Grote T, Berens P
Journal of Medical Ethics
In recent years, a plethora of high-profile scientific publications has been reporting about machine learning algorithms outperforming clinicians in medical diagnosis or treatment recommendations. This has spiked interest in deploying relevant algorithms with the aim of enhancing decision-making in healthcare. In this paper, we argue that instead of straightforwardly enhancing the decision-making capabilities of clinicians and healthcare institutions, deploying machines learning algorithms entails trade-offs at the epistemic and the normative level. Whereas involving machine learning might improve the accuracy of medical diagnosis, it comes at the expense of opacity when trying to assess the reliability of given diagnosis. Drawing on literature in social epistemology and moral responsibility, we argue that the uncertainty in question potentially undermines the epistemic authority of clinicians. Furthermore, we elucidate potential pitfalls of involving machine learning in healthcare with respect to paternalism, moral responsibility and fairness. At last, we discuss how the deployment of machine learning algorithms might shift the evidentiary norms of medical diagnosis. In this regard, we hope to lay the grounds for further ethical reflection of the opportunities and pitfalls of machine learning for enhancing decision-making in healthcare.
From the Conclusion

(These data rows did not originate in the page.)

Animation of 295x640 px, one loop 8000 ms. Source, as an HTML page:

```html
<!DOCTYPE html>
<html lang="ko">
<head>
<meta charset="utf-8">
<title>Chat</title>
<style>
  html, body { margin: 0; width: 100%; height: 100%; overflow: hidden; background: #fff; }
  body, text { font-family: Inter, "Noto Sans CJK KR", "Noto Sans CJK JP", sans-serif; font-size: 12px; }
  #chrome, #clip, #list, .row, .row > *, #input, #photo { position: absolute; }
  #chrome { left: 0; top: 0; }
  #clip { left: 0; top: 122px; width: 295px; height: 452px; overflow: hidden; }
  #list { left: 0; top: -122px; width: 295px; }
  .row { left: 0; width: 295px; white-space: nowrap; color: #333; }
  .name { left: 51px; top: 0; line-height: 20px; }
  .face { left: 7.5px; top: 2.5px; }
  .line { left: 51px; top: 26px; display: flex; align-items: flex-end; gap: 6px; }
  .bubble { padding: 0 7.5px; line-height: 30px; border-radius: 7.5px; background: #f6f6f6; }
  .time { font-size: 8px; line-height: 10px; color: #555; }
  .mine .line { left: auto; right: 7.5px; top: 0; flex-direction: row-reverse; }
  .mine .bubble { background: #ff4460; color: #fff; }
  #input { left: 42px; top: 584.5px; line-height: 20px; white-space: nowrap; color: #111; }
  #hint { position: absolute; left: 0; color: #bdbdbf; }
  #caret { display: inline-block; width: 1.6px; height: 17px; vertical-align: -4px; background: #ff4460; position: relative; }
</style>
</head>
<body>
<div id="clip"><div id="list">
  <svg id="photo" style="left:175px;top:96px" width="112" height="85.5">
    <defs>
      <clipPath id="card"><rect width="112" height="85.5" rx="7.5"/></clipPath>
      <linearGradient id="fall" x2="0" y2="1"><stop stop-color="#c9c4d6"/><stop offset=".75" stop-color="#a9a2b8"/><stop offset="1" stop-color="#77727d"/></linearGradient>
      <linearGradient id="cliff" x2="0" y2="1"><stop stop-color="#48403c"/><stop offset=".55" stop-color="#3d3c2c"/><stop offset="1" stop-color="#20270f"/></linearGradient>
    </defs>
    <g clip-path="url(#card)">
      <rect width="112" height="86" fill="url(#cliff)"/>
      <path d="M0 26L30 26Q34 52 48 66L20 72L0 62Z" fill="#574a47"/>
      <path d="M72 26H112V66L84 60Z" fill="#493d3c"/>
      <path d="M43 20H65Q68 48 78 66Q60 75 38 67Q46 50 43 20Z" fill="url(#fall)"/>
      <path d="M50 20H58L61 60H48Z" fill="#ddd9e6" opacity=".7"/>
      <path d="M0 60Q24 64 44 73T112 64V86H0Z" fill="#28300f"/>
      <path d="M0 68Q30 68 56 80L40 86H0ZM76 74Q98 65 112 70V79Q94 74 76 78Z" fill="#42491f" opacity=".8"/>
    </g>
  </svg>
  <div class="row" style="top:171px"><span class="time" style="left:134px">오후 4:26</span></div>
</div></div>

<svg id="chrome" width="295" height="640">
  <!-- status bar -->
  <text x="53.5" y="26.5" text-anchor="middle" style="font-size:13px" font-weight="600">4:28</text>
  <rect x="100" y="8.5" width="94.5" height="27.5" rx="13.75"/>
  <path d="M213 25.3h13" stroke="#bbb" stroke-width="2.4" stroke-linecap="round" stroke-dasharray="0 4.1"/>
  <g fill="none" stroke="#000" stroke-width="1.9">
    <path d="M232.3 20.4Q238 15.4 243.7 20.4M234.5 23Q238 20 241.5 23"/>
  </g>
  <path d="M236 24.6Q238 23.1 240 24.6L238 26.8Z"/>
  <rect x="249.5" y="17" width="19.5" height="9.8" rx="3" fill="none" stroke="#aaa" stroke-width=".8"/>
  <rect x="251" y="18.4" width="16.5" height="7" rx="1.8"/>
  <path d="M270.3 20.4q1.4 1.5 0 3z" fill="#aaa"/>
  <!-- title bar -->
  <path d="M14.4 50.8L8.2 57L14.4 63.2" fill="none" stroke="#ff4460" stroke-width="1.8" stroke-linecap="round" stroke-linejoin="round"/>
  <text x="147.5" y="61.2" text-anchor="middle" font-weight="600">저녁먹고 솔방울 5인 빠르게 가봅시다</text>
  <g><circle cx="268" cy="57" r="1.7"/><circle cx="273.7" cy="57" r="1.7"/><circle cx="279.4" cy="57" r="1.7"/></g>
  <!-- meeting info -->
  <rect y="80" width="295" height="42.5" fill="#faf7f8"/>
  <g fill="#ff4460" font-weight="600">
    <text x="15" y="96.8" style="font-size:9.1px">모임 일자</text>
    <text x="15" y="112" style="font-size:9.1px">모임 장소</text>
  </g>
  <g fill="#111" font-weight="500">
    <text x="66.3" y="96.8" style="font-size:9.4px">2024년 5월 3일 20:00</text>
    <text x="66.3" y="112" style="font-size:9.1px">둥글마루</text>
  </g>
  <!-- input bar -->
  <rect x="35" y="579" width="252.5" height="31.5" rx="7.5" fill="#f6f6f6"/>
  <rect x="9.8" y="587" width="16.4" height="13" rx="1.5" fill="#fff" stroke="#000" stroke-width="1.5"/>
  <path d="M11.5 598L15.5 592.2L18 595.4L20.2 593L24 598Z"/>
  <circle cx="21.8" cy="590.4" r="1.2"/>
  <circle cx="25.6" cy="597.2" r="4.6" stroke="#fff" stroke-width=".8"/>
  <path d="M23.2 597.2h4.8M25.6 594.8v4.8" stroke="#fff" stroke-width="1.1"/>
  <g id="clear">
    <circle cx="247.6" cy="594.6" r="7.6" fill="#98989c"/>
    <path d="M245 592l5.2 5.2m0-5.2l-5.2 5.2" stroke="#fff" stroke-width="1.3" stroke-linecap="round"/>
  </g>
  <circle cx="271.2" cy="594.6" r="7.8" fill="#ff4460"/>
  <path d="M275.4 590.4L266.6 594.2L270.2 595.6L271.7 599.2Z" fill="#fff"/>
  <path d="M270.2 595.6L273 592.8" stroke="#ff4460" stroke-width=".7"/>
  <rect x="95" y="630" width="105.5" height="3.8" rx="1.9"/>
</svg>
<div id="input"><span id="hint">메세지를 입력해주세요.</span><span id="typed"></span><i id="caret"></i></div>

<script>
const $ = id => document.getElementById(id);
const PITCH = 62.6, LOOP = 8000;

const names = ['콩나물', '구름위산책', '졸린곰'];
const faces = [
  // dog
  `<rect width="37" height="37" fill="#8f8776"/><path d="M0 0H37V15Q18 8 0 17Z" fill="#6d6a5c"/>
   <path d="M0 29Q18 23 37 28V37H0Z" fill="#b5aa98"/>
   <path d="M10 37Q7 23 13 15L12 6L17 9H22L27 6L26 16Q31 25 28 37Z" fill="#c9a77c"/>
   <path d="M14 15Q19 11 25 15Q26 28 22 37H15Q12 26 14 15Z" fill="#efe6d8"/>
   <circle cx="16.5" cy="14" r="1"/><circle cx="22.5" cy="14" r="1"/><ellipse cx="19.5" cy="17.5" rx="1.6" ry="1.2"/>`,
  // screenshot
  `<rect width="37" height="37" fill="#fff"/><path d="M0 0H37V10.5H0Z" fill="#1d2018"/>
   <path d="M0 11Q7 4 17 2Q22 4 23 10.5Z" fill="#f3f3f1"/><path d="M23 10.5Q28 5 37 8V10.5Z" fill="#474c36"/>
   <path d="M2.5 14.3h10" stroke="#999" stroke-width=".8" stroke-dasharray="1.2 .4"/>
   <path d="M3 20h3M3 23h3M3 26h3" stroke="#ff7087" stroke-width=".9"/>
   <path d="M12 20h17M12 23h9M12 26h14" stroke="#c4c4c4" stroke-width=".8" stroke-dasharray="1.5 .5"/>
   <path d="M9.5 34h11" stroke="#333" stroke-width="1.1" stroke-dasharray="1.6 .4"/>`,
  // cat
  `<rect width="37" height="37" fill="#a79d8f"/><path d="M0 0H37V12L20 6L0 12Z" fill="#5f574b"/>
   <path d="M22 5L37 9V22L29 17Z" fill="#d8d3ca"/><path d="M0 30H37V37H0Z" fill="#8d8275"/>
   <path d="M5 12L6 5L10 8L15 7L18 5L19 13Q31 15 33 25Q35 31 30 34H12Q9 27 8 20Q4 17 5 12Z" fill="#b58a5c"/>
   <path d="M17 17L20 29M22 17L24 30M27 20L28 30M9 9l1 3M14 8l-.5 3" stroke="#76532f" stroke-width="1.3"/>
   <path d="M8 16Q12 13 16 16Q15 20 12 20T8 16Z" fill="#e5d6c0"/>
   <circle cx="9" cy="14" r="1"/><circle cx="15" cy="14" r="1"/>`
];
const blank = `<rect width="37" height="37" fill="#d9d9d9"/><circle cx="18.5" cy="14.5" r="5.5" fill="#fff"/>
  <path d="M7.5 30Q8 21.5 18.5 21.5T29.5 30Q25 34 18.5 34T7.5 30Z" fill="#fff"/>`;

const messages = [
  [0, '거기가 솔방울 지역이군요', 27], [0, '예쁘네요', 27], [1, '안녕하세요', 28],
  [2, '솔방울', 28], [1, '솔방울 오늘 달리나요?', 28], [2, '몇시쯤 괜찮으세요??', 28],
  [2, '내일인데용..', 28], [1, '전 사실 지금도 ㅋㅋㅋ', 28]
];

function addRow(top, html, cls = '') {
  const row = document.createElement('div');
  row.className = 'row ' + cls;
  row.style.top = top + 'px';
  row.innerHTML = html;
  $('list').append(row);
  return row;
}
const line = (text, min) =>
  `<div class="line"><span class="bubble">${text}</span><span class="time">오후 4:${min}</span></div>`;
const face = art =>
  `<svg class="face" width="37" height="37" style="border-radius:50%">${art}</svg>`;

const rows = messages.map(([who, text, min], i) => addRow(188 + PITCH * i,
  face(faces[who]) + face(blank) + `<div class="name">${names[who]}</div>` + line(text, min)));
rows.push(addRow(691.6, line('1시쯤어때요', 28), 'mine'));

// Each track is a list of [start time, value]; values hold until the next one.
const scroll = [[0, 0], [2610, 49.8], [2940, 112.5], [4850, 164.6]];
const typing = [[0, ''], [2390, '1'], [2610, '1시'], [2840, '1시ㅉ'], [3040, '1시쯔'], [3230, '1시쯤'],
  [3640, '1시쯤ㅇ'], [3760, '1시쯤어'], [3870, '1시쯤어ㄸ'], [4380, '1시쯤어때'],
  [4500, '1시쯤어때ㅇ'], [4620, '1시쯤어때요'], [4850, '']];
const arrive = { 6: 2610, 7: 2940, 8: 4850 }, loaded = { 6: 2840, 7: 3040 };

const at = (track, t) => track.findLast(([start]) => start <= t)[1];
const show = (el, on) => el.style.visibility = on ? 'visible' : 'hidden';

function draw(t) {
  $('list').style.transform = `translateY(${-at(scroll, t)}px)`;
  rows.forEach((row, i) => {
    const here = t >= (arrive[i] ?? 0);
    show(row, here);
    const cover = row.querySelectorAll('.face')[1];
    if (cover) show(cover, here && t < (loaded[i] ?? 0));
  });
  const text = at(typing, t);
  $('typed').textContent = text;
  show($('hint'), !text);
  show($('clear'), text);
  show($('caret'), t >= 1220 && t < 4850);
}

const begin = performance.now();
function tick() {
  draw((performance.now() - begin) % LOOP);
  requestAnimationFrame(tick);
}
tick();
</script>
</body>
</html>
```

In this paper, we aimed at examining which opportunities and pitfalls machine learning potentially provides to enhance of medical decision-making on epistemic and ethical grounds. As should have become clear, enhancing medical decision-making by deferring to machine learning algorithms requires trade-offs at different levels. Clinicians, or their respective healthcare institutions, are facing a dilemma: while there is plenty of evidence of machine learning algorithms outsmarting their human counterparts, their deployment comes at the costs of high degrees of uncertainty. On epistemic grounds, relevant uncertainty promotes risk-averse decision-making among clinicians, which then might lead to impoverished medical diagnosis. From an ethical perspective, deferring to machine learning algorithms blurs the attribution of accountability and imposes health risks to patients. Furthermore, the deployment of machine learning might also foster a shift of norms within healthcare. It needs to be pointed out, however, that none of the issues we discussed presents a knockout argument against deploying machine learning in medicine, and our article is not intended this way at all. On the contrary, we are convinced that machine learning provides plenty of opportunities to enhance decision-making in medicine.
The article is here.